DATA UNDER STUDY >>

►

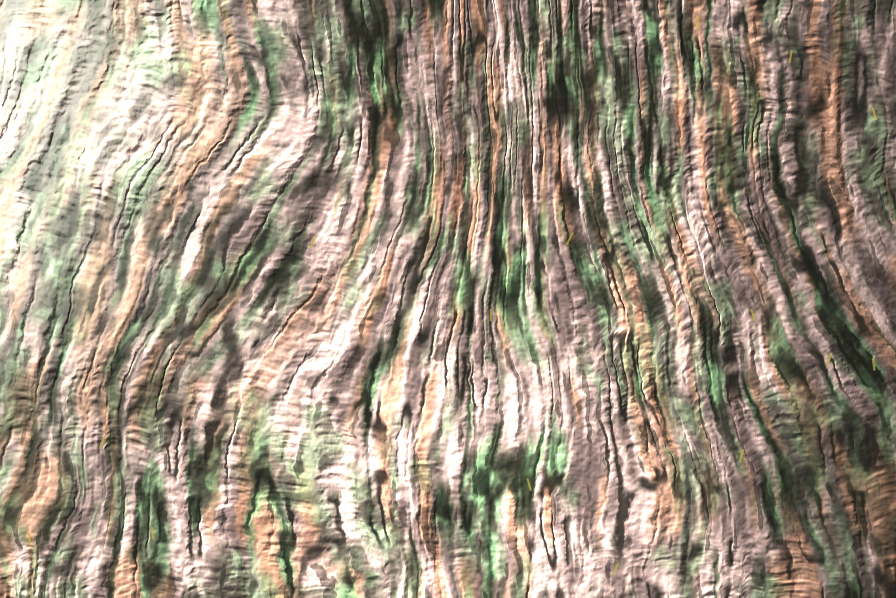
Write a Shadertoy shader that draws this texture.

```glsl
// Furrowed tree bark: fibrous strands sweep outwards from a straight trunk core.
// Level lines of stretched noise in a bent flow field make branching mossy
// grooves; cross wrinkles and fibres add a height field lit from the upper left.

const vec3 UMBER  = vec3(0.45, 0.38, 0.36);
const vec3 PINK   = vec3(0.84, 0.72, 0.68);
const vec3 RUST   = vec3(0.75, 0.54, 0.41);
const vec3 SHADOW = vec3(0.20, 0.22, 0.17);
const vec3 MOSS   = vec3(0.46, 0.60, 0.43);
const vec3 CRACK  = vec3(0.12, 0.12, 0.10);
const vec3 GLARE  = vec3(0.97, 1.00, 0.93);
const vec3 NEEDLE = vec3(0.78, 0.70, 0.28);

const float SWEEP     = 0.27;   // sideways travel of the outer strands
const float CORE_X    = 0.84;   // where the strands run straight
const float STRANDS   = 23.0;   // main strands per canvas height
const float SPLITS    = 55.0;   // finer splits per canvas height
const float WRINKLES  = 120.0;
const float FIBRES    = 130.0;
const float RELIEF    = 0.66;
const float LIGHT_STEP = 0.0018;

struct Bark { float height, groove, crack, flow; };

float hash(vec2 p) {
    vec3 q = fract(vec3(p.xyx) * 0.1031);
    q += dot(q, q.yzx + 33.33);
    return fract((q.x + q.y) * q.z);
}

float noise(vec2 p) {
    vec2 i = floor(p), f = fract(p);
    f = f * f * (3.0 - 2.0 * f);
    return mix(mix(hash(i), hash(i + vec2(1, 0)), f.x),
               mix(hash(i + vec2(0, 1)), hash(i + vec2(1, 1)), f.x), f.y);
}

float fbm(vec2 p) {
    return 0.55 * noise(p) + 0.30 * noise(p * 2.1 + 5.3) + 0.15 * noise(p * 4.3 + 9.7);
}

float bump(vec2 p, vec2 centre, vec2 radius) {
    vec2 d = (p - centre) / radius;
    return exp(-dot(d, d));
}

// x: coordinate across the strands, y: sideways slope of the strand
vec2 flowField(vec2 p) {
    float side = tanh((p.x - CORE_X) / 0.38);
    float bend = -SWEEP * side;
    float centre = 0.48 + 0.22 * smoothstep(0.6, 0.0, p.x);
    float halfSpan = 0.22 + 0.18 * abs(side);
    float t = clamp((p.y - centre + halfSpan) / (2.0 * halfSpan), 0.0, 1.0);
    float warp = 0.13 * (noise(p * vec2(3.0, 2.6) + 4.0) - 0.5)
               + 0.045 * (noise(p * vec2(8.0, 6.0)) - 0.5)
               + 0.012 * (noise(p * vec2(24.0, 17.0)) - 0.5);
    return vec2(p.x - bend * t * t * (3.0 - 2.0 * t) + warp,
                bend * 3.0 * t * (1.0 - t) / halfSpan);
}

Bark bark(vec2 p) {
    vec2 flow = flowField(p);
    float u = flow.x + 0.010 * (fbm(p * vec2(75.0, 60.0)) - 0.5);

    // branching grooves along the level lines of stretched noise
    float field = 0.72 * noise(vec2(u * STRANDS, p.y * 2.8))
                + 0.28 * noise(vec2(u * STRANDS * 2.3 + 7.0, p.y * 7.0));
    float rim = abs(field - 0.5);
    float open = smoothstep(0.25, 0.75, fbm(vec2(u * 11.0 + 3.0, p.y * 5.5)));
    float groove = open * (1.0 - smoothstep(0.06 * open, 0.04 + 0.16 * open, rim));
    float split = abs(noise(vec2(u * SPLITS + 31.0, p.y * 8.0)) - 0.5);
    float sparse = smoothstep(0.42, 0.62, noise(vec2(u * 18.0 + 50.0, p.y * 8.0)));
    float broken = smoothstep(0.28, 0.55, noise(p * vec2(36.0, 26.0) + 8.0));
    float pits = 1.0 - smoothstep(0.14, 0.27, noise(vec2(u * 85.0, p.y * 22.0) + 70.0));
    float crack = max(open * broken * (1.0 - smoothstep(0.015, 0.08, rim)),
                      max(sparse * broken * (1.0 - smoothstep(0.03, 0.15, split)), 0.6 * pits));

    // wrinkles run across the strands, fibres along them
    float q = u * STRANDS * 0.8 + 0.8 * noise(vec2(u * 9.0, p.y * 2.0));
    float id = floor(q), local = q - id - 0.5;
    float v = p.y + (flow.y * local + 0.5 * local * local) / STRANDS
            + 0.014 * noise(p * 20.0);
    float wrinkle = noise(vec2(local * 2.0 + id * 17.0, v * WRINKLES))
                  + 0.4 * noise(vec2(local * 5.0 + id * 11.0, v * WRINKLES * 1.8)) - 0.7;
    float core = bump(p, vec2(0.88, 0.5), vec2(0.13, 0.6));
    float amount = (0.2 + 1.2 * noise(p * 6.0 + 2.0)) * (1.0 - 0.65 * core)
                 * (1.0 - smoothstep(0.34, 0.50, abs(local))) * (1.0 - 0.5 * groove);
    float height = 0.0075 * smoothstep(0.0, 0.36, rim)
                 + 0.0026 * smoothstep(0.0, 0.30, split)
                 + 0.0050 * amount * wrinkle
                 + 0.0017 * noise(vec2(u * FIBRES, p.y * 16.0))
                 + 0.0026 * noise(p * 78.0) + 0.0013 * noise(p * 165.0);
    return Bark(height, groove, crack, u);
}

// Small fallen needles, one candidate in each grid cell
float needles(vec2 p) {
    vec2 cell = floor(p * 14.0);
    vec2 d = fract(p * 14.0) - 0.3 - 0.4 * vec2(hash(cell), hash(cell + 31.0));
    d.x -= d.y * (hash(cell + 57.0) - 0.5);
    d.y -= clamp(d.y, -0.12, 0.12);
    return step(0.94, hash(cell + 83.0)) * (1.0 - smoothstep(0.01, 0.045, length(d)));
}

void mainImage(out vec4 fragColor, in vec2 fragCoord) {
    vec2 p = fragCoord / iResolution.y;
    p.x *= 1.5 * iResolution.y / iResolution.x;
    Bark b = bark(p);
    float lee = bark(p + LIGHT_STEP * vec2(-0.6, 0.8)).height;
    float shade = clamp(1.0 + RELIEF * (b.height - lee) / LIGHT_STEP, 0.40, 1.70);

    // streaked wood, with moss in the grooves and in thin films
    float glow = bump(p, vec2(0.0, 0.92), vec2(0.30, 0.46));
    vec3 wood = mix(UMBER, PINK, smoothstep(0.28, 0.66, fbm(vec2(b.flow * 32.0, p.y * 8.0))));
    float rust = smoothstep(0.50, 0.80, noise(vec2(b.flow * 42.0 + 9.0, p.y * 6.0)));
    wood = mix(wood, RUST, 0.65 * rust);
    vec3 moss = mix(SHADOW, MOSS, smoothstep(0.36, 0.68, fbm(vec2(b.flow * 44.0, p.y * 20.0) + 6.0)));
    float film = smoothstep(0.50, 0.70, fbm(vec2(b.flow * 22.0, p.y * 10.0) + 3.0));
    vec3 col = mix(wood, moss, max(0.95 * b.groove, 0.55 * film + 0.25 * glow));

    // uneven daylight
    float light = 1.18 + 0.75 * glow
                + 0.42 * bump(p, vec2(0.68, 0.12), vec2(0.38, 0.36))
                - 0.32 * bump(p, vec2(0.20, 0.30), vec2(0.20, 0.26))
                - 0.20 * bump(p, vec2(0.80, 1.00), vec2(0.40, 0.25))
                - 0.36 * smoothstep(1.05, 1.45, p.x);
    col *= light * shade * (0.80 + 0.4 * fbm(p * 34.0));
    col = mix(col, CRACK, 0.80 * b.crack * (1.0 - 0.6 * glow));
    col = mix(col, GLARE, 0.66 * glow * smoothstep(0.3, 1.1, shade));
    col = mix(col, NEEDLE, 0.7 * needles(p));
    fragColor = vec4(clamp(col, 0.0, 1.0), 1.0);
}
```
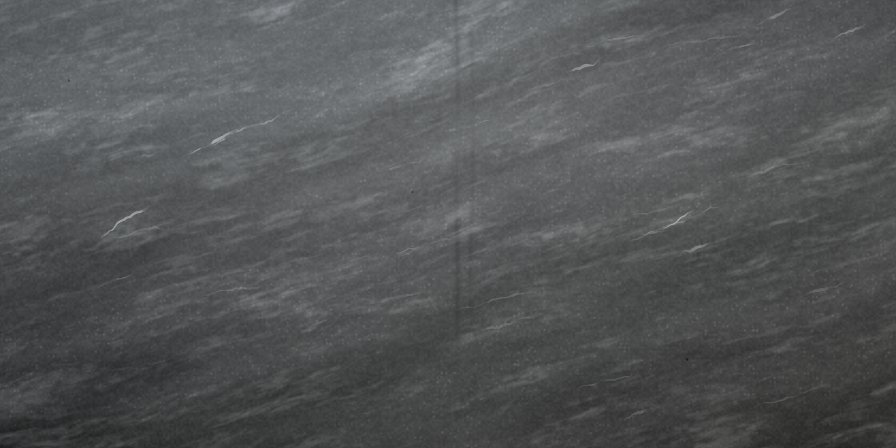
This texture is drawn by a Shadertoy shader. Its source:

```glsl
// Dark grey slate slab with slanted grainy streaks, hairline white veins and a faint vertical seam.

const float SLANT = 0.29;       // direction of the streaks, radians
const int VEIN_COUNT = 34;
const int PIT_COUNT = 3;

float hash(vec2 p) {
    vec3 q = fract(vec3(p.xyx) * 0.1031);
    q += dot(q, q.yzx + 33.33);
    return fract((q.x + q.y) * q.z);
}

vec2 hash2(float n) {
    return vec2(hash(vec2(n, 3.7)), hash(vec2(n, 19.3)));
}

float noise(vec2 p) {
    vec2 i = floor(p), f = fract(p);
    f = f * f * (3.0 - 2.0 * f);
    float low = mix(hash(i), hash(i + vec2(1, 0)), f.x);
    float high = mix(hash(i + vec2(0, 1)), hash(i + vec2(1, 1)), f.x);
    return mix(low, high, f.y);
}

float fbm(vec2 p, int octaves) {
    float sum = 0.0, weight = 0.5, total = 0.0;
    for (int i = 0; i < octaves; i++) {
        sum += weight * noise(p);
        total += weight;
        p = p * 2.03 + 17.1;
        weight *= 0.6;
    }
    return sum / total;
}

vec2 rotate(vec2 p, float angle) {
    float c = cos(angle), s = sin(angle);
    return vec2(c * p.x + s * p.y, c * p.y - s * p.x);
}

// Broad light: brighter above and left of centre, dark along the bottom
float slabLight(vec2 uv) {
    float light = 0.195 + 0.165 * smoothstep(-0.05, 0.85, uv.y);
    light += 0.05 * exp(-7.0 * (uv.x - 0.42) * (uv.x - 0.42));
    light -= 0.07 * smoothstep(0.55, 1.0, uv.x) * uv.y * uv.y;
    light -= 0.05 * (1.0 - smoothstep(0.0, 0.3, uv.x)) * (1.0 - uv.y);
    return light;
}

// Round pale dots of varied size, one at most in each cell
float flecks(vec2 p, float cells, float share, float pixel) {
    vec2 cell = floor(p * cells);
    float pick = hash(cell + 7.0);
    vec2 centre = 0.3 + 0.4 * vec2(hash(cell + 31.0), hash(cell + 67.0));
    float dist = length(fract(p * cells) - centre) / cells;
    float dot0 = 1.0 - smoothstep(0.0, 0.0025 + pixel, dist);
    return dot0 * step(1.0 - share, pick) * (0.3 + 0.7 * hash(cell + 91.0));
}

// Hairline stroke along x, rough and broken, tapering to its ends
float vein(vec2 p, float halfLength, float width, float seed, float pixel) {
    float along = clamp(abs(p.x) / halfLength, 0.0, 1.0);
    float bend = 0.028 * (fbm(vec2(p.x * 15.0 + seed * 9.0, seed), 4) - 0.5);
    float thickness = width * (1.0 - along) * noise(vec2(p.x * 45.0, seed));
    float stroke = 1.0 - smoothstep(thickness, thickness + pixel, abs(p.y - bend));
    float broken = mix(0.25, 1.0, smoothstep(0.25, 0.65, noise(vec2(p.x * 38.0, seed + 5.0))));
    return stroke * broken * (1.0 - smoothstep(0.4, 1.0, along));
}

float veins(vec2 p, float aspect, float pixel) {
    float sum = 0.0;
    for (int i = 0; i < VEIN_COUNT; i++) {
        float seed = float(i) + 1.0;
        vec2 place = hash2(seed + 200.0) * vec2(aspect, 1.0);
        vec2 size = hash2(seed + 50.0);
        vec2 local = rotate(p - place, SLANT + 0.35 * (size.y - 0.4));
        float strength = mix(0.3, 1.0, size.y * size.y);
        sum = max(sum, strength * vein(local, mix(0.04, 0.12, size.x), 0.0028, seed, pixel));
    }
    return sum;
}

float pits(vec2 p, float aspect, float pixel) {
    float sum = 0.0;
    for (int i = 0; i < PIT_COUNT; i++) {
        vec2 place = hash2(float(i) + 120.0) * vec2(aspect, 1.0);
        sum = max(sum, 1.0 - smoothstep(0.001, 0.002 + pixel, length(p - place)));
    }
    return sum;
}

// Broken dark line running up the slab
float seam(vec2 p, float x, float width, float seed) {
    float wander = 0.012 * (noise(vec2(p.y * 5.0, seed)) - 0.5);
    float line = exp(-pow((p.x - x - wander) / width, 2.0));
    return line * smoothstep(0.2, 0.8, fbm(vec2(p.y * 9.0, seed + 4.0), 3));
}

void mainImage(out vec4 fragColor, in vec2 fragCoord) {
    vec2 uv = fragCoord / iResolution.xy;
    float aspect = iResolution.x / iResolution.y;
    float pixel = 1.0 / iResolution.y;
    vec2 p = fragCoord * pixel;

    // Streaks: noise stretched along the slant, gently warped, frayed by grain
    float turn = SLANT + 0.06 * (noise(p * 1.5) - 0.5);
    vec2 s = rotate(p, turn);
    s.y += 0.025 * (fbm(s * 6.0, 3) - 0.5);
    float grain = noise(p * 210.0) - 0.5;
    float fray = noise(s * vec2(55.0, 120.0)) - 0.5;
    float cloud = fbm(s * vec2(2.4, 11.0), 6) - 0.5;
    float wisp = smoothstep(0.52, 0.85, fbm(s * vec2(4.5, 25.0) + 40.0, 5) + 0.10 * fray);
    float thread = smoothstep(0.60, 0.85, fbm(s * vec2(8.0, 55.0) + 90.0, 3) + 0.12 * fray);

    // Pale flecks, denser on the streaks
    float dust = flecks(p, 105.0, 0.22, pixel) + flecks(p + 5.3, 61.0, 0.10, pixel);
    dust *= 0.4 + 0.6 * smoothstep(-0.08, 0.15, cloud);

    float tone = slabLight(uv) + 0.16 * cloud + 0.09 * wisp + 0.05 * thread;
    tone += 0.026 * fray + 0.044 * grain + 0.075 * dust;

    // Seam, strongest in the upper middle
    float fade = smoothstep(0.05, 0.5, uv.y);
    float lines = seam(p, 0.508 * aspect, 0.006, 2.0) + 0.7 * seam(p, 0.525 * aspect, 0.005, 8.0);
    tone -= 0.055 * lines * fade * (1.0 + grain);
    tone -= 0.13 * pits(p, aspect, pixel);
    tone += 0.26 * veins(p, aspect, pixel);

    // Cool at the upper left, neutral to warm at the right
    float cool = clamp(0.5 + 0.6 * (uv.y - uv.x), 0.0, 1.0);
    vec3 tint = mix(vec3(1.0, 1.005, 0.99), vec3(0.975, 1.01, 1.04), cool);
    fragColor = vec4(clamp(tone * tint, 0.0, 1.0), 1.0);
}
```
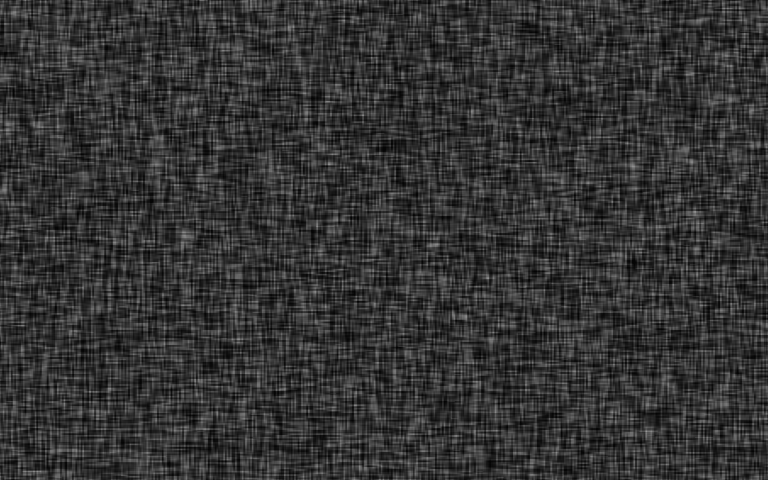
Reproduce this texture procedurally as a Shadertoy shader.

```glsl
// Dark grey woven cloth: fine horizontal and vertical fibres crossing at random.
// Each fibre set is noise stretched along one axis with crisp sides; two
// thicknesses, faint blotches and a few bright slubs are summed into grey.

#define FINE_FIBRE vec2(36.0, 283.0)    // cells per canvas height: along, across
#define THICK_FIBRE vec2(31.0, 181.0)
#define SLUB_SIZE vec2(38.0, 227.0)
#define BLOTCH_SCALE 19.0
#define THICK_WEIGHT 0.42
#define BLOTCH_WEIGHT 0.1
#define WOBBLE 0.001                    // sideways drift of the fibres
#define MID_GREY 0.203
#define CONTRAST 0.083
#define HIGHLIGHT 0.007
#define SLUB_GLOW 0.1

float hash(vec2 cell) {
    return fract(sin(dot(cell, vec2(127.1, 311.7))) * 43758.5453);
}

// Smooth value noise, centred on zero
float noise(vec2 p) {
    vec2 cell = floor(p);
    vec2 f = fract(p);
    f = f * f * (3.0 - 2.0 * f);
    float low = mix(hash(cell), hash(cell + vec2(1.0, 0.0)), f.x);
    float high = mix(hash(cell + vec2(0.0, 1.0)), hash(cell + vec2(1.0, 1.0)), f.x);
    return mix(low, high, f.y) - 0.5;
}

// Brightness along one thread; each is shifted so that fibre ends do not line up
float thread(float along, float row, float seed) {
    float x = along + 7.0 * hash(vec2(row, seed));
    float cell = floor(x);
    float blend = smoothstep(0.1, 0.9, fract(x));
    return mix(hash(vec2(cell, row + seed)), hash(vec2(cell + 1.0, row + seed)), blend) - 0.5;
}

// Parallel threads along x with narrow, smooth sides
float fibres(vec2 p, vec2 density, float seed) {
    vec2 q = p * density;
    float row = floor(q.y);
    float across = smoothstep(0.15, 0.85, fract(q.y));
    return mix(thread(q.x, row, seed), thread(q.x, row + 1.0, seed), across);
}

// Horizontal plus vertical fibres of one thickness
float weave(vec2 p, vec2 density, float seed) {
    return fibres(p, density, seed) + fibres(p.yx, density, seed + 531.0);
}

void mainImage(out vec4 fragColor, in vec2 fragCoord) {
    vec2 p = fragCoord / iResolution.y;

    // Slow drift keeps the threads from being ruler straight
    vec2 drift = vec2(noise(p * 13.0 + 40.0), noise(p * 13.0 + 90.0));
    vec2 cloth = p + WOBBLE * drift;

    // Sum of the layers, scaled to about unit deviation
    float layers = weave(cloth, FINE_FIBRE, 11.0);
    layers += THICK_WEIGHT * weave(cloth, THICK_FIBRE, 1207.0);
    layers += BLOTCH_WEIGHT * noise(p * BLOTCH_SCALE + 300.0);
    float z = layers / 0.355;

    // Grey tone with slightly stretched highlights and rare horizontal slubs
    float grey = MID_GREY + CONTRAST * z + HIGHLIGHT * z * z;
    float slub = fibres(cloth, SLUB_SIZE, 2309.0);
    grey += SLUB_GLOW * smoothstep(0.4, 0.5, slub);

    fragColor = vec4(vec3(clamp(grey, 0.02, 0.75)), 1.0);
}
```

◄

When a line in the data holds the word "aspect", show that line.

float veins(vec2 p, float aspect, float pixel) {
        vec2 place = hash2(seed + 200.0) * vec2(aspect, 1.0);
float pits(vec2 p, float aspect, float pixel) {
        vec2 place = hash2(float(i) + 120.0) * vec2(aspect, 1.0);
    float aspect = iResolution.x / iResolution.y;
    float lines = seam(p, 0.508 * aspect, 0.006, 2.0) + 0.7 * seam(p, 0.525 * aspect, 0.005, 8.0);
    tone -= 0.13 * pits(p, aspect, pixel);
    tone += 0.26 * veins(p, aspect, pixel);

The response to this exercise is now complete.